Date of Completion


Embargo Period



Immunoassay, electrochemical, cancer, biomarkers, chemiluminescence, biosensor

Major Advisor

James F. Rusling

Associate Advisor

Challa V. Kumar

Associate Advisor

Jie He

Field of Study



Doctor of Philosophy

Open Access

Campus Access


Cancer, an incurable disease that has caused pain and suffering to many patients, is the a leading cause of death in the U.S. second only to heart disease. Although significant research efforts are spent toward cancer therapeutics and treatments, it remains mostly incurable, with the exception of breast cancer. With early detection through the means of annual mammograms, breast cancers are usually caught in the earlier stage and thus improving overall prognosis of the disease. Unfortunately, same cannot be said for other type of cancers in which small solid tumors are difficult to find through current imaging techniques such as MRI or CT scan. In additional, these annual screening using MRI or CT scan are too expensive to be effective and would place significant burden on the current healthcare system.

Alternative methods that measure elevated or suppressed level of secreted proteins are promising for cancer diagnosis and may allow early detection, as well as providing the ability to stage the disease so that patients can receive personalized therapy for better treatment outcome. With recent federal government initiatives in “Precision Medicine” and “Moonshot” recently announced in President Obama’s 2016 State of Union address, the collection of millions of patient data including levels of secreted proteins will give researchers the ability design detection strategies that tailors to different class of patients as defined by their genetics, daily activities, diets, and etc...

The primary goals of this thesis are to develop inexpensive diagnostic tools that can measure panels of proteins in serum samples. These devices will be designed to cater towards different usage situations and resource settings.
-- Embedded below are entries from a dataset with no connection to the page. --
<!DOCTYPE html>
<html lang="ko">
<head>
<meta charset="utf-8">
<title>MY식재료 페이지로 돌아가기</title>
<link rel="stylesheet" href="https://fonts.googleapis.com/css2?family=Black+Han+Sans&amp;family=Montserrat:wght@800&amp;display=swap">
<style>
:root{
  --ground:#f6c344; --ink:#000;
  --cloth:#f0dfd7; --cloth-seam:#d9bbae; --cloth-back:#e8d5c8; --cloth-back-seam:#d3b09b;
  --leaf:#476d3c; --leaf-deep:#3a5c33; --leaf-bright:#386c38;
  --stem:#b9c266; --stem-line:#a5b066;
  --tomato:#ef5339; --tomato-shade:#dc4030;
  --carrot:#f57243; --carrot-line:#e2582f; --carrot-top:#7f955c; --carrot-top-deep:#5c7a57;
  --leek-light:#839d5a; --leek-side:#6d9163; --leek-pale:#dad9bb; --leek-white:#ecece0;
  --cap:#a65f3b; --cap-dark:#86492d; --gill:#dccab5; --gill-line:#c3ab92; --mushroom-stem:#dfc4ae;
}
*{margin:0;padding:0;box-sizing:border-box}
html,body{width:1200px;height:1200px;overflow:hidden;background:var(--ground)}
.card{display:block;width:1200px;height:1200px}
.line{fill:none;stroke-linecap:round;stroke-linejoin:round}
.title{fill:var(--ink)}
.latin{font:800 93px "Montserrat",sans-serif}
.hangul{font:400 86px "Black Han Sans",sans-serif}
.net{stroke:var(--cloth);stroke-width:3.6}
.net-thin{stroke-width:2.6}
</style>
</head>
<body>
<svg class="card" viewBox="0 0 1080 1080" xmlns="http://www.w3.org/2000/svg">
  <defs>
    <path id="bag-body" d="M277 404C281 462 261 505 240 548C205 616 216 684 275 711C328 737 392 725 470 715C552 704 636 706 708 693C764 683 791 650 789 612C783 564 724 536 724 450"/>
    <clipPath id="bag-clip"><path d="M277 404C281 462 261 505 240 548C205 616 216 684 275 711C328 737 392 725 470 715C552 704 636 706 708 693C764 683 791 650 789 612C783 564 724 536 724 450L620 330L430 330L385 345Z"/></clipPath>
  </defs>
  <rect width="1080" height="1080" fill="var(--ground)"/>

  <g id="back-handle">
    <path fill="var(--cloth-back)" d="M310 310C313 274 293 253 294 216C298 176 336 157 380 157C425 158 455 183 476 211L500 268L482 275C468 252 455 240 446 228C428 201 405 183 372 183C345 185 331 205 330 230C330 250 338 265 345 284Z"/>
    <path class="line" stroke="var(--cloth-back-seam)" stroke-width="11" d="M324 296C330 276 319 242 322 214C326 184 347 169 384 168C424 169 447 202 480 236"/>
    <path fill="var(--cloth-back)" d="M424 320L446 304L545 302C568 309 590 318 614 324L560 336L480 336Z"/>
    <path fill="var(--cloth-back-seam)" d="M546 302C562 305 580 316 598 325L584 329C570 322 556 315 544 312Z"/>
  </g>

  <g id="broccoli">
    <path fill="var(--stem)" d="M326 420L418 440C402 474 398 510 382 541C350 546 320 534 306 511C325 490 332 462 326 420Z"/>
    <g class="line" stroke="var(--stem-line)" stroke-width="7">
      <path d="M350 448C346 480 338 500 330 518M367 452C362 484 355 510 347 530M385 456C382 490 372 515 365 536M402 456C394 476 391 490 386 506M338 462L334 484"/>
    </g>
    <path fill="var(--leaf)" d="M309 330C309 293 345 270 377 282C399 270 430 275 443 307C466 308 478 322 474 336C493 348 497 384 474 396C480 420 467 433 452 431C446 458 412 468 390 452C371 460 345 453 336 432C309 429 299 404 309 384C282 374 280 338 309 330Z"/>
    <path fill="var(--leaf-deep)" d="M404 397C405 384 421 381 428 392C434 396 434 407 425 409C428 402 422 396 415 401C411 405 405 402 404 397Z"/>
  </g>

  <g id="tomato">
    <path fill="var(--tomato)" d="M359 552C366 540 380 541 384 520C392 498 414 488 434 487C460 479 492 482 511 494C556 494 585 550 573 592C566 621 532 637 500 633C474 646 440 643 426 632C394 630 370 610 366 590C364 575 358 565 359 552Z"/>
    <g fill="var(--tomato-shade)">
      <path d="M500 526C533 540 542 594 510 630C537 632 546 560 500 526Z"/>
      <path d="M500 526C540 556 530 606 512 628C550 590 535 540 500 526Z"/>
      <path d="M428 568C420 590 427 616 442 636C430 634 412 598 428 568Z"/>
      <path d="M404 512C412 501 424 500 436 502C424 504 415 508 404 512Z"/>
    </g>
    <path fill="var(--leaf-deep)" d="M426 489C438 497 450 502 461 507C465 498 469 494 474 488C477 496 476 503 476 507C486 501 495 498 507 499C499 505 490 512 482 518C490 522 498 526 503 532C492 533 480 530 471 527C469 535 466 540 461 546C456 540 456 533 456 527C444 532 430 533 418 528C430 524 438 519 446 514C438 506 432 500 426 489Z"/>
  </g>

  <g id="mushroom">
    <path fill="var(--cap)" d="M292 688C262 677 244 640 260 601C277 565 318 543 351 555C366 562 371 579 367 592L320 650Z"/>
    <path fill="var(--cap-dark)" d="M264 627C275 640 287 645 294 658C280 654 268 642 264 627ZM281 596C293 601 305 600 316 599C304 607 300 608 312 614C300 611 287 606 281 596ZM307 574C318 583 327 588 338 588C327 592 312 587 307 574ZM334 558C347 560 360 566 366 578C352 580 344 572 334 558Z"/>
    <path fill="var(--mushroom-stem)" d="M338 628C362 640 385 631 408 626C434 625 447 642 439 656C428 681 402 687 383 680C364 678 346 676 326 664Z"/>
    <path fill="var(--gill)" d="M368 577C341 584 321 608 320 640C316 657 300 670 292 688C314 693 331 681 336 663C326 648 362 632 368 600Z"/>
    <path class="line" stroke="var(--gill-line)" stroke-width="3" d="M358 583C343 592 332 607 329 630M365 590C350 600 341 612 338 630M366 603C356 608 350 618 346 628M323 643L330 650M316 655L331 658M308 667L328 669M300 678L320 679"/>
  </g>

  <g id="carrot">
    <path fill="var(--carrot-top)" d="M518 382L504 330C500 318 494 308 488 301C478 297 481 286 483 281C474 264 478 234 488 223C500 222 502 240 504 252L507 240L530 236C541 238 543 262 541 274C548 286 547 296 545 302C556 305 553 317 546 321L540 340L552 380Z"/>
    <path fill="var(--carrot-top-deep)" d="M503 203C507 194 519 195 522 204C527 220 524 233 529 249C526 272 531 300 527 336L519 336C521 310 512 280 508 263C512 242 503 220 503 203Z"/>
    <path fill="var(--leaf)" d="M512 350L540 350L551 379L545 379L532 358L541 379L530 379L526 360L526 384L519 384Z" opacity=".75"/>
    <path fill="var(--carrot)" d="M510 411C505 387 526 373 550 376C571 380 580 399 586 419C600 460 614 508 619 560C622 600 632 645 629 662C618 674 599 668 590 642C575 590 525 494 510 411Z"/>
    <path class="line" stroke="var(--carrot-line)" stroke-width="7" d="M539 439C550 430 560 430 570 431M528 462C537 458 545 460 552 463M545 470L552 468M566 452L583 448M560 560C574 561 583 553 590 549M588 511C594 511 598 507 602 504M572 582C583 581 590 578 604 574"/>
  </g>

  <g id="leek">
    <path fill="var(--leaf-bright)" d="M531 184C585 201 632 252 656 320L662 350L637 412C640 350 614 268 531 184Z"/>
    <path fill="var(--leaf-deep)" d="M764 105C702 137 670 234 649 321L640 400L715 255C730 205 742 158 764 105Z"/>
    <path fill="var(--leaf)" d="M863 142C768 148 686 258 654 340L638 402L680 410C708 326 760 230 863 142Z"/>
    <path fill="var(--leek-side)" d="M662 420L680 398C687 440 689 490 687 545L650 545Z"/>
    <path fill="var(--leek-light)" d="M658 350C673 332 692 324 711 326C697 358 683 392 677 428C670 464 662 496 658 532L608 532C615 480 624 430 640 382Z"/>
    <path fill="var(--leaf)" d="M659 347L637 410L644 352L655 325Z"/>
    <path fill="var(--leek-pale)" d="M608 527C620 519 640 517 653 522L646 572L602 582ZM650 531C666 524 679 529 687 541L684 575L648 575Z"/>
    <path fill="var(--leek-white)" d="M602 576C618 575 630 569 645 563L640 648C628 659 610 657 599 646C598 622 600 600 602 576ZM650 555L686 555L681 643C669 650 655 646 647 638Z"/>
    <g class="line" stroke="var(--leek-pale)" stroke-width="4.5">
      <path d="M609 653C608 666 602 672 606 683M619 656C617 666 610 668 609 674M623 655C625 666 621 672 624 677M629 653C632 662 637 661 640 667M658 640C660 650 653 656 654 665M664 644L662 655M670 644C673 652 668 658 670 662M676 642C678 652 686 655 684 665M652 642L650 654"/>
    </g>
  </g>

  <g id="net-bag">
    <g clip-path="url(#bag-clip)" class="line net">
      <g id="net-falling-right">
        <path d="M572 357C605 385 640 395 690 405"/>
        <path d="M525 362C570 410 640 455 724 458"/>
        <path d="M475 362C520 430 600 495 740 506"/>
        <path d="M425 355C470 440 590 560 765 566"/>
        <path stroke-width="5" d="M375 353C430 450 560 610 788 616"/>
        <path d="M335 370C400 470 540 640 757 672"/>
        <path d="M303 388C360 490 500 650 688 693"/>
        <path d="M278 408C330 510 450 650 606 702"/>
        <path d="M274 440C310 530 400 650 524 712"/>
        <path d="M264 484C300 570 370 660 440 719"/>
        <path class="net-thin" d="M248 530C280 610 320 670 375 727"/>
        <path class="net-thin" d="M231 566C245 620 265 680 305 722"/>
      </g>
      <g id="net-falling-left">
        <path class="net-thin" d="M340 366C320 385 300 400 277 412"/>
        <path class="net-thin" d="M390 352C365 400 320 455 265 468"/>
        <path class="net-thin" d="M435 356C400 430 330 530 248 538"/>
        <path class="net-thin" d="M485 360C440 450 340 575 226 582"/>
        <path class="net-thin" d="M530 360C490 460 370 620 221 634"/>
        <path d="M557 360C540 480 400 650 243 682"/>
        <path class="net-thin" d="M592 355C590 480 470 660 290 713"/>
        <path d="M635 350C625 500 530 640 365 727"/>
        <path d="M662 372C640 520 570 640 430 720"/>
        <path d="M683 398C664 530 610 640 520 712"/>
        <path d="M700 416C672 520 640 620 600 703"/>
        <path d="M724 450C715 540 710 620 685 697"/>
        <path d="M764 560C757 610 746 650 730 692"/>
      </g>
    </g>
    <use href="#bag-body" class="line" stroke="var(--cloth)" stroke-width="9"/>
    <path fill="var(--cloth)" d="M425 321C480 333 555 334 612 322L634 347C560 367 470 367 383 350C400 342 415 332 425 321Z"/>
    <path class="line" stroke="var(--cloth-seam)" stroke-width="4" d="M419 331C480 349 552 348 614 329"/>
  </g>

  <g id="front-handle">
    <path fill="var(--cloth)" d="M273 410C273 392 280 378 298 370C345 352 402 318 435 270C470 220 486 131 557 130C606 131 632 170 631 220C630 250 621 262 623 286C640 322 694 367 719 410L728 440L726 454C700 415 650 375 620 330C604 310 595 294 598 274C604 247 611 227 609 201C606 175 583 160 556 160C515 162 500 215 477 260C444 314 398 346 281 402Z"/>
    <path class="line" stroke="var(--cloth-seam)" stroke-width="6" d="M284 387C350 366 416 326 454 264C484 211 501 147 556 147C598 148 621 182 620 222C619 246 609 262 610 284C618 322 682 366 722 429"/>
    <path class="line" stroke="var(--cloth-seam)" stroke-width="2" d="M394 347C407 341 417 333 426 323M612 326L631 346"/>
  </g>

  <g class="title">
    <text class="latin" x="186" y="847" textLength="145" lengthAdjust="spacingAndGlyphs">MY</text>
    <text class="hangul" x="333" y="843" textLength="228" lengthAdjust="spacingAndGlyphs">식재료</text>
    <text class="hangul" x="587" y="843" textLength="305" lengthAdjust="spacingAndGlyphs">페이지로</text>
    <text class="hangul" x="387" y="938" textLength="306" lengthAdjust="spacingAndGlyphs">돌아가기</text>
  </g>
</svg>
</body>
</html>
This thesis also explores and describes different low cost device fabrication techniques that can be used in general laboratory settings, many of which were developed in our lab. By combing these cheaply, yet sophisticated devices with either electrochemical or chemiluminescent detection methods, these devices hold great promise as accurate and sensitive cancer diagnostic tools in clinical settings.